*TRY IT*. Show every line of the data that contains the string "specks".
*** DATASET EXTRACT ***
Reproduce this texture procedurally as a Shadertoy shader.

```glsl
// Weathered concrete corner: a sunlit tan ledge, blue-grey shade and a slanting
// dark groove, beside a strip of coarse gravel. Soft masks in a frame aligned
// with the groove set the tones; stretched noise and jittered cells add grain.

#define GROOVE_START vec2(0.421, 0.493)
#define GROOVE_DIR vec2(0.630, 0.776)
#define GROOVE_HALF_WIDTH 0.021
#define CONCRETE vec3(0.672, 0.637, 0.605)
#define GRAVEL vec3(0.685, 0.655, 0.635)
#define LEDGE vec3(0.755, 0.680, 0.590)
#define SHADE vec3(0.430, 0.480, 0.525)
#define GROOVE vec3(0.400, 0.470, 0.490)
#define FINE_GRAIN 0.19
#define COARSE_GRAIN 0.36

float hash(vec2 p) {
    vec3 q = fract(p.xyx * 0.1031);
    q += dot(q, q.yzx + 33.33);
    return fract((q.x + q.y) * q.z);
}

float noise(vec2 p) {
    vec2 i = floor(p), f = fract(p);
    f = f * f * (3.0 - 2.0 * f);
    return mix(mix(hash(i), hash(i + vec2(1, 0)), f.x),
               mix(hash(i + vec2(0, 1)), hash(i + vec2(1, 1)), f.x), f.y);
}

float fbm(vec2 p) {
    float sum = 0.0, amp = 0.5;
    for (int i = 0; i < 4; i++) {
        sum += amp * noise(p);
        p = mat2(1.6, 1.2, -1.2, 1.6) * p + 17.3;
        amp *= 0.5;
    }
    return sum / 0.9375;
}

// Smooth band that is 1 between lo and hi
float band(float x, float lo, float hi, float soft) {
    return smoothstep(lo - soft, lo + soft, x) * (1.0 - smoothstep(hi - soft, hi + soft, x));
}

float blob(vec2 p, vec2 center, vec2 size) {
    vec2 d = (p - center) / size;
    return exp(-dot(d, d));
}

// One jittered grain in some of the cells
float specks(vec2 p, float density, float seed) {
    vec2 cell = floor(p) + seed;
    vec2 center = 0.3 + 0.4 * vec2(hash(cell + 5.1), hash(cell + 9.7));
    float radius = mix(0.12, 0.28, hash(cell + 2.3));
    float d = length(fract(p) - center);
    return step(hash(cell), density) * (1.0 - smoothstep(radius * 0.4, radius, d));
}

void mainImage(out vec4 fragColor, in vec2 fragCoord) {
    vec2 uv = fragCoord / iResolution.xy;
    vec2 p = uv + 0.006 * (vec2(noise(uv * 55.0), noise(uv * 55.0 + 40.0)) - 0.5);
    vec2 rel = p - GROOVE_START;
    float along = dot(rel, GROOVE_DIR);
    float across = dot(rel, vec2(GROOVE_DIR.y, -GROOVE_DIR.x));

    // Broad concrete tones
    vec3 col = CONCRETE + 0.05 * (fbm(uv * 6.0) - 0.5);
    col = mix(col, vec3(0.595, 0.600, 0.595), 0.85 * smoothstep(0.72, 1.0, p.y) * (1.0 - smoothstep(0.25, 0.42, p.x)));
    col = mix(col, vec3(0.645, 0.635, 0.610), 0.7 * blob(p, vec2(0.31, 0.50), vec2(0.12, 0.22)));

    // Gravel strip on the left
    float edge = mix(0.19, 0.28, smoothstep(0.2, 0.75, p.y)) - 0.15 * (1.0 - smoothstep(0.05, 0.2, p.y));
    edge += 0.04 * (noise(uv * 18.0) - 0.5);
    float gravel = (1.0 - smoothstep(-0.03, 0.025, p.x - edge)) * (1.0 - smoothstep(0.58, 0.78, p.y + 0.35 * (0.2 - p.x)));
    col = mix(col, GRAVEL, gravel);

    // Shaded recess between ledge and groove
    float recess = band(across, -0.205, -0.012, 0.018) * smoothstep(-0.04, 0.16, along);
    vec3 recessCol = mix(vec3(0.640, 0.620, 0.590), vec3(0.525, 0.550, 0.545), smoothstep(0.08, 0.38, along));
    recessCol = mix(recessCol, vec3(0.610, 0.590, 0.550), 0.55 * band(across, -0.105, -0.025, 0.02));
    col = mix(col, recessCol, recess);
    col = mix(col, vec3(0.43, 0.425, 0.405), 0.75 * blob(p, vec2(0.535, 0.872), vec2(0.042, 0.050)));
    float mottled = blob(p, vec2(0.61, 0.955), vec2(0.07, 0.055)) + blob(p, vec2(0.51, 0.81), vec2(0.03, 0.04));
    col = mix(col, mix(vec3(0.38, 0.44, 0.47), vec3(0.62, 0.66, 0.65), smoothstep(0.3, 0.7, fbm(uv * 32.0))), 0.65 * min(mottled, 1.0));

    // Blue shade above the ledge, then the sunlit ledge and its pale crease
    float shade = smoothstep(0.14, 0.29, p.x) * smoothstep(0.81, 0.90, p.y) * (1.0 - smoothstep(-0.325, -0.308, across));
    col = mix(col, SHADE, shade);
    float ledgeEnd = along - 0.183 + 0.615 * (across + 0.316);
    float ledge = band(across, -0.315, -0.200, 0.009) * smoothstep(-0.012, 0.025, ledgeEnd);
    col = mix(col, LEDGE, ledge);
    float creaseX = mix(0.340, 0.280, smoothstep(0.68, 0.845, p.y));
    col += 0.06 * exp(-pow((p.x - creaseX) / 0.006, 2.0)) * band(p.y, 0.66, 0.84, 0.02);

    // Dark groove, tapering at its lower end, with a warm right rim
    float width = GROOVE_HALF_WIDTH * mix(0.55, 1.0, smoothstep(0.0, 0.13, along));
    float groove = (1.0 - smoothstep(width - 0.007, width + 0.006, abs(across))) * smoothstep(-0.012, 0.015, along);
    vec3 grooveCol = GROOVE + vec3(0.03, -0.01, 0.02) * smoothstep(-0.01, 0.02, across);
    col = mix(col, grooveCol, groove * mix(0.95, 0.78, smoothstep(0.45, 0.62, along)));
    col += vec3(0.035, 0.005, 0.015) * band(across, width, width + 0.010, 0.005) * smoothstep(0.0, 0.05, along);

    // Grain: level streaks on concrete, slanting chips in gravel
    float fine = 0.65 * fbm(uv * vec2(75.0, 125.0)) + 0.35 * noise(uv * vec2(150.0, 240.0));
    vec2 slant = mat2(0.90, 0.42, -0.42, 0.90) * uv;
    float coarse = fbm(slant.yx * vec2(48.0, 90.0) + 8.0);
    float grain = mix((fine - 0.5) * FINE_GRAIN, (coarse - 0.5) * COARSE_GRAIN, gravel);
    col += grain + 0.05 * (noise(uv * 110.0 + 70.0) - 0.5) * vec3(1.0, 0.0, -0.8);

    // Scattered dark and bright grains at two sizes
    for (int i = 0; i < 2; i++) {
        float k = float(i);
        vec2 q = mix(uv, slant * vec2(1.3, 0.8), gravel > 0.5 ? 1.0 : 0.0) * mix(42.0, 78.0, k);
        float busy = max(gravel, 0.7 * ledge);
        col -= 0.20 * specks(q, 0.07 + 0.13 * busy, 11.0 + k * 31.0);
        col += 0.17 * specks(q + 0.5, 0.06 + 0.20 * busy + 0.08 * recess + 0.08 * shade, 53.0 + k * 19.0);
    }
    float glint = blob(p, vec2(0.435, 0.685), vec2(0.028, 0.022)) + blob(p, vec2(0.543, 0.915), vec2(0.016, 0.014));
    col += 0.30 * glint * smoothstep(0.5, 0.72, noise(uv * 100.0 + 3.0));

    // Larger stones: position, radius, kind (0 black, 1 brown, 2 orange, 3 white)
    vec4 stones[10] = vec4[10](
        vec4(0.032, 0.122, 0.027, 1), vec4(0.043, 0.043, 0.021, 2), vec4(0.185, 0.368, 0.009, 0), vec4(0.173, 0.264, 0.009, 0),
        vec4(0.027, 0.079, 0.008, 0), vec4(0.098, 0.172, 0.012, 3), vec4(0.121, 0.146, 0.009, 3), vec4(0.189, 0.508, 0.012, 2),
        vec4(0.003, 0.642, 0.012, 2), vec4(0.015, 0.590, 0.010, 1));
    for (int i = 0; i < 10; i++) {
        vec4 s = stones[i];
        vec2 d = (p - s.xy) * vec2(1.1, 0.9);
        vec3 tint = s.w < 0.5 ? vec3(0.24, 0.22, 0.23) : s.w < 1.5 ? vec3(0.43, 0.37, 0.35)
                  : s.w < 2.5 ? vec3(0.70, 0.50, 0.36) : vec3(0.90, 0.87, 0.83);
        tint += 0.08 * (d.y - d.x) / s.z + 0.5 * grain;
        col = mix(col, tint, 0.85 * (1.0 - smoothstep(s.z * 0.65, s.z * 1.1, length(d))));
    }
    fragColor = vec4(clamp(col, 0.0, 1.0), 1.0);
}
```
*** End of DATASET EXTRACT ***
*OUTPUT OF THE EXERCISE*.
float specks(vec2 p, float density, float seed) {
        col -= 0.20 * specks(q, 0.07 + 0.13 * busy, 11.0 + k * 31.0);
        col += 0.17 * specks(q + 0.5, 0.06 + 0.20 * busy + 0.08 * recess + 0.08 * shade, 53.0 + k * 19.0);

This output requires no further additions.